• TASK TO COMPLETE: Could you set down every record exactly as it appears?

• SUPPLIED DATA:
BEGIN
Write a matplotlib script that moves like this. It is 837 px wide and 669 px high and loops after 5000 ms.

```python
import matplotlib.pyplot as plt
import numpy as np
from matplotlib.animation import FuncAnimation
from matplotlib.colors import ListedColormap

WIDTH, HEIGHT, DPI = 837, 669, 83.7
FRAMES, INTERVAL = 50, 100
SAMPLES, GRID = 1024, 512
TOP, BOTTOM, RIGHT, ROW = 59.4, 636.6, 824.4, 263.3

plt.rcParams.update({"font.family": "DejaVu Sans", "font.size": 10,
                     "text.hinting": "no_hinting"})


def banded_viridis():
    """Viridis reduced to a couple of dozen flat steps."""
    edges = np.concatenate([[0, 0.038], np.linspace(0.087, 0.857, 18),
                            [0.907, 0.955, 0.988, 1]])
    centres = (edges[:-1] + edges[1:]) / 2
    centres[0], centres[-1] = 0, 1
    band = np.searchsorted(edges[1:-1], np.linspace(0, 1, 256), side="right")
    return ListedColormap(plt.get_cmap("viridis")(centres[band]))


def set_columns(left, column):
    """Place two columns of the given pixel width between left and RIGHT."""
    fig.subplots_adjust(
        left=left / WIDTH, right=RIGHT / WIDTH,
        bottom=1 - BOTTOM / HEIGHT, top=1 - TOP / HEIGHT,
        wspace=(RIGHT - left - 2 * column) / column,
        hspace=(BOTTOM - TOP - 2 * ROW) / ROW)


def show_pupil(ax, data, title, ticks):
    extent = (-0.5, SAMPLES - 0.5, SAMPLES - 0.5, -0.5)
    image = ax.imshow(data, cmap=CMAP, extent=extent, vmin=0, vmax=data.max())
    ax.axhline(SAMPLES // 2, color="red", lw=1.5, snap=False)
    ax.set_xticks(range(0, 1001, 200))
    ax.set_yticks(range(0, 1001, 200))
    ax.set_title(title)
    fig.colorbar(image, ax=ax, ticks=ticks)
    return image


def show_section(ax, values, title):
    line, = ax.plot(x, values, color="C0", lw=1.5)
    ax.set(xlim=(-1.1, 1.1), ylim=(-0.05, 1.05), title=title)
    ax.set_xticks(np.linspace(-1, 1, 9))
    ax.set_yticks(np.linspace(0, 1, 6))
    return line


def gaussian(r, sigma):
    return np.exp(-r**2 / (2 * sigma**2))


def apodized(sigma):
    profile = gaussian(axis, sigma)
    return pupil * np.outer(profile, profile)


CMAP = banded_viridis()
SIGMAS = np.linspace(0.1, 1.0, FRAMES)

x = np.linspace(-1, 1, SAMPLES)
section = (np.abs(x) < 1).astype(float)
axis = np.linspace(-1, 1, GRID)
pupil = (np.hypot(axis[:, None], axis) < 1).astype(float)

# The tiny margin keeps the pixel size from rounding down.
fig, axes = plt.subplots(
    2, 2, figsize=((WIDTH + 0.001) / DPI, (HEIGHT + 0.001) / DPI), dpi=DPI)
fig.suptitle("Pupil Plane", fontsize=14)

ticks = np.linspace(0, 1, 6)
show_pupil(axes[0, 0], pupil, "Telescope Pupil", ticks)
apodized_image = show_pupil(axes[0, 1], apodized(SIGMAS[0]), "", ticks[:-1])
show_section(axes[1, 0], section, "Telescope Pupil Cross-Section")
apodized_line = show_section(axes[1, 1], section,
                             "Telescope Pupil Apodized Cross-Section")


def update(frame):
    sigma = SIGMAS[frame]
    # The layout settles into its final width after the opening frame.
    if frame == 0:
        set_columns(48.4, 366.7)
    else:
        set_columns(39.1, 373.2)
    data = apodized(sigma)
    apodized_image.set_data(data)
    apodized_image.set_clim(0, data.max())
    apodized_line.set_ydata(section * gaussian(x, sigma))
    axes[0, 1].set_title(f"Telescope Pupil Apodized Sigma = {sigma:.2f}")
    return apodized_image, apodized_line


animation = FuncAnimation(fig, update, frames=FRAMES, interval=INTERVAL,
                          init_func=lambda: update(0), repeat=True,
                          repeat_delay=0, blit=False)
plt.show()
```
END
• YOUR RESPONSE:
Write a matplotlib script that moves like this. It is 837 px wide and 669 px high and loops after 5000 ms.

```python
import matplotlib.pyplot as plt
import numpy as np
from matplotlib.animation import FuncAnimation
from matplotlib.colors import ListedColormap

WIDTH, HEIGHT, DPI = 837, 669, 83.7
FRAMES, INTERVAL = 50, 100
SAMPLES, GRID = 1024, 512
TOP, BOTTOM, RIGHT, ROW = 59.4, 636.6, 824.4, 263.3

plt.rcParams.update({"font.family": "DejaVu Sans", "font.size": 10,
                     "text.hinting": "no_hinting"})


def banded_viridis():
    """Viridis reduced to a couple of dozen flat steps."""
    edges = np.concatenate([[0, 0.038], np.linspace(0.087, 0.857, 18),
                            [0.907, 0.955, 0.988, 1]])
    centres = (edges[:-1] + edges[1:]) / 2
    centres[0], centres[-1] = 0, 1
    band = np.searchsorted(edges[1:-1], np.linspace(0, 1, 256), side="right")
    return ListedColormap(plt.get_cmap("viridis")(centres[band]))


def set_columns(left, column):
    """Place two columns of the given pixel width between left and RIGHT."""
    fig.subplots_adjust(
        left=left / WIDTH, right=RIGHT / WIDTH,
        bottom=1 - BOTTOM / HEIGHT, top=1 - TOP / HEIGHT,
        wspace=(RIGHT - left - 2 * column) / column,
        hspace=(BOTTOM - TOP - 2 * ROW) / ROW)


def show_pupil(ax, data, title, ticks):
    extent = (-0.5, SAMPLES - 0.5, SAMPLES - 0.5, -0.5)
    image = ax.imshow(data, cmap=CMAP, extent=extent, vmin=0, vmax=data.max())
    ax.axhline(SAMPLES // 2, color="red", lw=1.5, snap=False)
    ax.set_xticks(range(0, 1001, 200))
    ax.set_yticks(range(0, 1001, 200))
    ax.set_title(title)
    fig.colorbar(image, ax=ax, ticks=ticks)
    return image


def show_section(ax, values, title):
    line, = ax.plot(x, values, color="C0", lw=1.5)
    ax.set(xlim=(-1.1, 1.1), ylim=(-0.05, 1.05), title=title)
    ax.set_xticks(np.linspace(-1, 1, 9))
    ax.set_yticks(np.linspace(0, 1, 6))
    return line


def gaussian(r, sigma):
    return np.exp(-r**2 / (2 * sigma**2))


def apodized(sigma):
    profile = gaussian(axis, sigma)
    return pupil * np.outer(profile, profile)


CMAP = banded_viridis()
SIGMAS = np.linspace(0.1, 1.0, FRAMES)

x = np.linspace(-1, 1, SAMPLES)
section = (np.abs(x) < 1).astype(float)
axis = np.linspace(-1, 1, GRID)
pupil = (np.hypot(axis[:, None], axis) < 1).astype(float)

# The tiny margin keeps the pixel size from rounding down.
fig, axes = plt.subplots(
    2, 2, figsize=((WIDTH + 0.001) / DPI, (HEIGHT + 0.001) / DPI), dpi=DPI)
fig.suptitle("Pupil Plane", fontsize=14)

ticks = np.linspace(0, 1, 6)
show_pupil(axes[0, 0], pupil, "Telescope Pupil", ticks)
apodized_image = show_pupil(axes[0, 1], apodized(SIGMAS[0]), "", ticks[:-1])
show_section(axes[1, 0], section, "Telescope Pupil Cross-Section")
apodized_line = show_section(axes[1, 1], section,
                             "Telescope Pupil Apodized Cross-Section")


def update(frame):
    sigma = SIGMAS[frame]
    # The layout settles into its final width after the opening frame.
    if frame == 0:
        set_columns(48.4, 366.7)
    else:
        set_columns(39.1, 373.2)
    data = apodized(sigma)
    apodized_image.set_data(data)
    apodized_image.set_clim(0, data.max())
    apodized_line.set_ydata(section * gaussian(x, sigma))
    axes[0, 1].set_title(f"Telescope Pupil Apodized Sigma = {sigma:.2f}")
    return apodized_image, apodized_line


animation = FuncAnimation(fig, update, frames=FRAMES, interval=INTERVAL,
                          init_func=lambda: update(0), repeat=True,
                          repeat_delay=0, blit=False)
plt.show()
```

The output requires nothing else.